The Syttende Mai Celebration: Norway’s Constitution Day
You are Invited to Celebrate with Us!
This celebration is sponsored by Sons of Norway’s Grieg Lodge at its historic Norse Hall on 11th Ave and Couch Street in NE Portland. More details in the flyer below. Click HERE for a downloadable PDF. (Parade permit was not available for the parade to Lloyd Center due to police training sessions. But regardless, we will assemble before the lodge and have music and merriment!)
The Story of 17 mai — Norway’s Constitution Day — Syttende Mai
At the beginning of 1814, Norway was a separate kingdom united with Denmark under King Frederik VI. Because he was involved in war on the side of Napoleon, the Allied Nations forced Frederik to cede Norway to Sweden by the Treaty of Kiel, January 14, 1814. Led by Crown Prince Christian Frederik, the Norwegians refused to be handed over to Sweden and her Crown Prince, Carl Johan. Declaring to be an independent country, a Constituent Assembly met at Eidsvoll from April 10 until it completed a constitution signed on the 17th of May. Christian Frederik was elected king.
Failing to get support from Britain, Norway engaged Sweden in a brief, but futile war, which ended on August 14, with the Convention of Moss. Allowed to retain her Constitution, with some modifications, Norway joined Sweden in a personal union until 1905 when she became a fully independent nation with her own king, Haakon VII. His son, Olav V, reigned until January 1991, when the third monarch of modern Norway, King Harald V, ascended to the throne of a free and independent country.

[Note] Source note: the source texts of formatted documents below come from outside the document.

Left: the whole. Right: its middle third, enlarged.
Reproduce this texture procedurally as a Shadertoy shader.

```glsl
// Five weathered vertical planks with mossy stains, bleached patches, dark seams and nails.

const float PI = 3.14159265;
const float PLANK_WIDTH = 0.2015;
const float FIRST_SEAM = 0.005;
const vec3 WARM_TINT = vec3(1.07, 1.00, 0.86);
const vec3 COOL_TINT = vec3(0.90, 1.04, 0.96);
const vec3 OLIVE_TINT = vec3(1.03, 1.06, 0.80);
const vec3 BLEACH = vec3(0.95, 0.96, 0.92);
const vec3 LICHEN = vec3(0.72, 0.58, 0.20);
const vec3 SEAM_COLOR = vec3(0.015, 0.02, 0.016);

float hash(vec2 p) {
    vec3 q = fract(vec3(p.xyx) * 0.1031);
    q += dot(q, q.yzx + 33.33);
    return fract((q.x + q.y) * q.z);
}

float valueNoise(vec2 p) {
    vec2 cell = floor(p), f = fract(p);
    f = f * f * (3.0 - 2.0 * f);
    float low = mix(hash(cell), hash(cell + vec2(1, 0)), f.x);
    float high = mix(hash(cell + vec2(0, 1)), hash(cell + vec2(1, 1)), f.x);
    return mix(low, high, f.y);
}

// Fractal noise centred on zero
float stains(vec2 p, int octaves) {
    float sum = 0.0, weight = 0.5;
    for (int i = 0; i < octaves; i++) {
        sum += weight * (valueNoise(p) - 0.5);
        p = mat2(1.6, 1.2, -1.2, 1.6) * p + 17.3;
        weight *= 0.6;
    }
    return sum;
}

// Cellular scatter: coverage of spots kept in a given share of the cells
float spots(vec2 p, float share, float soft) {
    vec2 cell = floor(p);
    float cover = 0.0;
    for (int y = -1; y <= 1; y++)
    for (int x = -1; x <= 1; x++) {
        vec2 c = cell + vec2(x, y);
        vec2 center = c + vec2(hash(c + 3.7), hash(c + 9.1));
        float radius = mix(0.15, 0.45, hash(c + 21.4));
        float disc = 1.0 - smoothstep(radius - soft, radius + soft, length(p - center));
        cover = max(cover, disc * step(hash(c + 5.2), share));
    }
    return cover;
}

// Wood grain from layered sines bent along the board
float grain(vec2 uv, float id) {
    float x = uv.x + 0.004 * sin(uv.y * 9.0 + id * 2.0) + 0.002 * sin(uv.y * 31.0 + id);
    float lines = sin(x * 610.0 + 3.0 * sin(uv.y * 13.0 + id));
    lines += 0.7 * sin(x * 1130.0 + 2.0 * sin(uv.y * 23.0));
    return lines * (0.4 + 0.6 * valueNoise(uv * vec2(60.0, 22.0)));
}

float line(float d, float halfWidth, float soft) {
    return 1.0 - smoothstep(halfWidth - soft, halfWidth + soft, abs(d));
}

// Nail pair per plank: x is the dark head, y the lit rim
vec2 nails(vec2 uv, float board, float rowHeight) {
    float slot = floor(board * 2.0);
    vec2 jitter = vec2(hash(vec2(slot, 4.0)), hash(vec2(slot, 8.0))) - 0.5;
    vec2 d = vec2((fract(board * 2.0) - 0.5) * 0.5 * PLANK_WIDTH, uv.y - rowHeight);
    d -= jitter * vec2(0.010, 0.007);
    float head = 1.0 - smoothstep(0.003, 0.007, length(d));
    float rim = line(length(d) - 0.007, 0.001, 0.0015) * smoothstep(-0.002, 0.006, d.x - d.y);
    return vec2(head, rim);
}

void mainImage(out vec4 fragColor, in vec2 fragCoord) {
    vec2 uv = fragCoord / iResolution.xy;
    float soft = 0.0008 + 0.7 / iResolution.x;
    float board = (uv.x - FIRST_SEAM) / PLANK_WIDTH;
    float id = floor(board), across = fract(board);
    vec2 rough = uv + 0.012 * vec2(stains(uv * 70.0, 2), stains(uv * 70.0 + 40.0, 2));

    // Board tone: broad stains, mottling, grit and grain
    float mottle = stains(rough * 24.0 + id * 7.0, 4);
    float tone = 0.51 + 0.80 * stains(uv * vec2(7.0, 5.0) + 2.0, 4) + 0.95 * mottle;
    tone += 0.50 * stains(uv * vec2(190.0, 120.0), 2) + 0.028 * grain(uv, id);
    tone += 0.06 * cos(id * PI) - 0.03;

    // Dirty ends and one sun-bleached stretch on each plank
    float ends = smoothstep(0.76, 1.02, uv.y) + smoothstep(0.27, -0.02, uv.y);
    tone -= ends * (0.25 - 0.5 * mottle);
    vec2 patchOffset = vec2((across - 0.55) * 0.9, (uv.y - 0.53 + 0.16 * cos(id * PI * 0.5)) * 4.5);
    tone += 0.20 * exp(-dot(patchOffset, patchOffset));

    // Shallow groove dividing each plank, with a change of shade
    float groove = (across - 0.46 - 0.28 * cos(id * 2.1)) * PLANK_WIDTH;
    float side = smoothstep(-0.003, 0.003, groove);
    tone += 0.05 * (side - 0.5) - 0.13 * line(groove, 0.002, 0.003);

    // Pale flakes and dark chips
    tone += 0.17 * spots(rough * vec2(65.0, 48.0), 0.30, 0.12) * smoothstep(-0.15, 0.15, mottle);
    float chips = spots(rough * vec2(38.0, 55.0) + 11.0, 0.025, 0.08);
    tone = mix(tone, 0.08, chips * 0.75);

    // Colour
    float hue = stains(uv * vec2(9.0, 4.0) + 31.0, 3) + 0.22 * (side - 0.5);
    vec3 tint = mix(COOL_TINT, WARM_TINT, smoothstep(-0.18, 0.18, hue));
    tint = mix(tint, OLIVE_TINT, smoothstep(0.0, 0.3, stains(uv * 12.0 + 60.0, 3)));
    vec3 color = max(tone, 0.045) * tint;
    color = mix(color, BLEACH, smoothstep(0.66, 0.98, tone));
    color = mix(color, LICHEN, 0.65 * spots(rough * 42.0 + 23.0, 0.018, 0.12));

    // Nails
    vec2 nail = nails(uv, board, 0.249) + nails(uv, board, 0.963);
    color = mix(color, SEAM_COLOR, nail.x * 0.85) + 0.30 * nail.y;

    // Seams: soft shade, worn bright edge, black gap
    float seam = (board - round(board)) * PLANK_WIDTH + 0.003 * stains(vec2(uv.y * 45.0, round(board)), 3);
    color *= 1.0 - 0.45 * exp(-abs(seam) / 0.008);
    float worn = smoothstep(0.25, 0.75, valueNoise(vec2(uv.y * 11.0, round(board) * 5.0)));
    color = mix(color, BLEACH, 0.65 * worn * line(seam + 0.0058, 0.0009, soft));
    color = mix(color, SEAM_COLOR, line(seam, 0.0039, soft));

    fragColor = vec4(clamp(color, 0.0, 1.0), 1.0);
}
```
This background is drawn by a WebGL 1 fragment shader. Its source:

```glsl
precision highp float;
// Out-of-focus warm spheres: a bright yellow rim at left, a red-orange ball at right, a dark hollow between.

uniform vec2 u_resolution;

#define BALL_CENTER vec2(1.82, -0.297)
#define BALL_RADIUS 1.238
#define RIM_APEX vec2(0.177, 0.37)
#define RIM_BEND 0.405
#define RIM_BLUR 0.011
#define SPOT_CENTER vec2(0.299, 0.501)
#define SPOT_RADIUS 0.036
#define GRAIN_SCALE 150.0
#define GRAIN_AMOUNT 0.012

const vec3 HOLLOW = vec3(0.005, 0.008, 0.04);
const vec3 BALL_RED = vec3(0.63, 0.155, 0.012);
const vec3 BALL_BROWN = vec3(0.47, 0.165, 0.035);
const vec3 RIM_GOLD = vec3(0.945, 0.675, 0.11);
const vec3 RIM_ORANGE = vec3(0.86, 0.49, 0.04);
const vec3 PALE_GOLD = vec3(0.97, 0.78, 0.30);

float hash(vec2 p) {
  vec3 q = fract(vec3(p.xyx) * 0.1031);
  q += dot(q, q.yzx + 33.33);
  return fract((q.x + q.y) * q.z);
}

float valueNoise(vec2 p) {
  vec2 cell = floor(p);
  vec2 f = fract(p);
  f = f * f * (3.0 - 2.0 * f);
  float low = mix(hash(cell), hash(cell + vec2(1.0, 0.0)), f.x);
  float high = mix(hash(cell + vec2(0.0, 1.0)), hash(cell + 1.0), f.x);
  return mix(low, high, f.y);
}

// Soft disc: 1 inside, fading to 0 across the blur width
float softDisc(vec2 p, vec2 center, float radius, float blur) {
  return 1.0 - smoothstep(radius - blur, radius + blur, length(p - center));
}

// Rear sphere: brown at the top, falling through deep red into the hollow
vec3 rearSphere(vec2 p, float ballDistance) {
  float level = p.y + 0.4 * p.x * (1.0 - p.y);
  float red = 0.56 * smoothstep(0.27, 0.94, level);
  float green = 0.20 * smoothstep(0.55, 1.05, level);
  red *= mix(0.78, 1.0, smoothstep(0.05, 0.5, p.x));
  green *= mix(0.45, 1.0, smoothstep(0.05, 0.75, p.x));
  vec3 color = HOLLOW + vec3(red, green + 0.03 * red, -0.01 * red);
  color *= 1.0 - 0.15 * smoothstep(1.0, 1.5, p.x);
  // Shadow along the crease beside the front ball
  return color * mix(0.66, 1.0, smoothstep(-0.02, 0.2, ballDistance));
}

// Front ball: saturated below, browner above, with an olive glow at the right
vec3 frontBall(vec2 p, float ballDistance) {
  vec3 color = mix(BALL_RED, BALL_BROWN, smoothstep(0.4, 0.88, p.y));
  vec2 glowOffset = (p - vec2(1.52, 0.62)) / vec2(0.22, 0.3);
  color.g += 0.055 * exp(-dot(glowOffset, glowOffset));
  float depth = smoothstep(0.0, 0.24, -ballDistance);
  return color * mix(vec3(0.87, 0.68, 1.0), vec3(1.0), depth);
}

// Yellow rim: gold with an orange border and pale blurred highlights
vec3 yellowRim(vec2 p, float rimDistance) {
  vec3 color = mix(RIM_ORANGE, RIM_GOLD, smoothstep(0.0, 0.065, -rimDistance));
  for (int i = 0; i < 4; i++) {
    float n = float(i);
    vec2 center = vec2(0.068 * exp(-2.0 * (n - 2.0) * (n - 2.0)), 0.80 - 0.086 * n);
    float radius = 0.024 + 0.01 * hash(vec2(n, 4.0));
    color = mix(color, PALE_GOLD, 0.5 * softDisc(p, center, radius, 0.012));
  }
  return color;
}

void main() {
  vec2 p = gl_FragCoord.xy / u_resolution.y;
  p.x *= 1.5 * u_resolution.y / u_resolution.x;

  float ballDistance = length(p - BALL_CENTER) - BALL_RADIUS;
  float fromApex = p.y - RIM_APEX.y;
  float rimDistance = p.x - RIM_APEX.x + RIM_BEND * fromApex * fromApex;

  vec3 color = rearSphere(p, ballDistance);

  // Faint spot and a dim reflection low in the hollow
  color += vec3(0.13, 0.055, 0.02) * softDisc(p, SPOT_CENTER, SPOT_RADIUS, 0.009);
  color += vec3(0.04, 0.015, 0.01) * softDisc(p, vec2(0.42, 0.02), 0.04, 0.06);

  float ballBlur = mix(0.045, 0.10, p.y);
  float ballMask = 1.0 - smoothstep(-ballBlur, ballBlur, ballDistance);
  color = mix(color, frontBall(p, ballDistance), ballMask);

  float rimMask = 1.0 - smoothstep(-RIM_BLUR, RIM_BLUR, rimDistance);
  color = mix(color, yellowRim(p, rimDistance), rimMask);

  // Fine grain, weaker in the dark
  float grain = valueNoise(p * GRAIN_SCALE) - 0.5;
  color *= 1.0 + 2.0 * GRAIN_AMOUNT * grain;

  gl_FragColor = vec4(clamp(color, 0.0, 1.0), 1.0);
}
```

When Norwegians emigrated, they brought with them their love for the Constitution and the traditions of May 17. Celebrated around the world, the day marks a commemoration of independence, freedom and the second oldest written constitution in the world.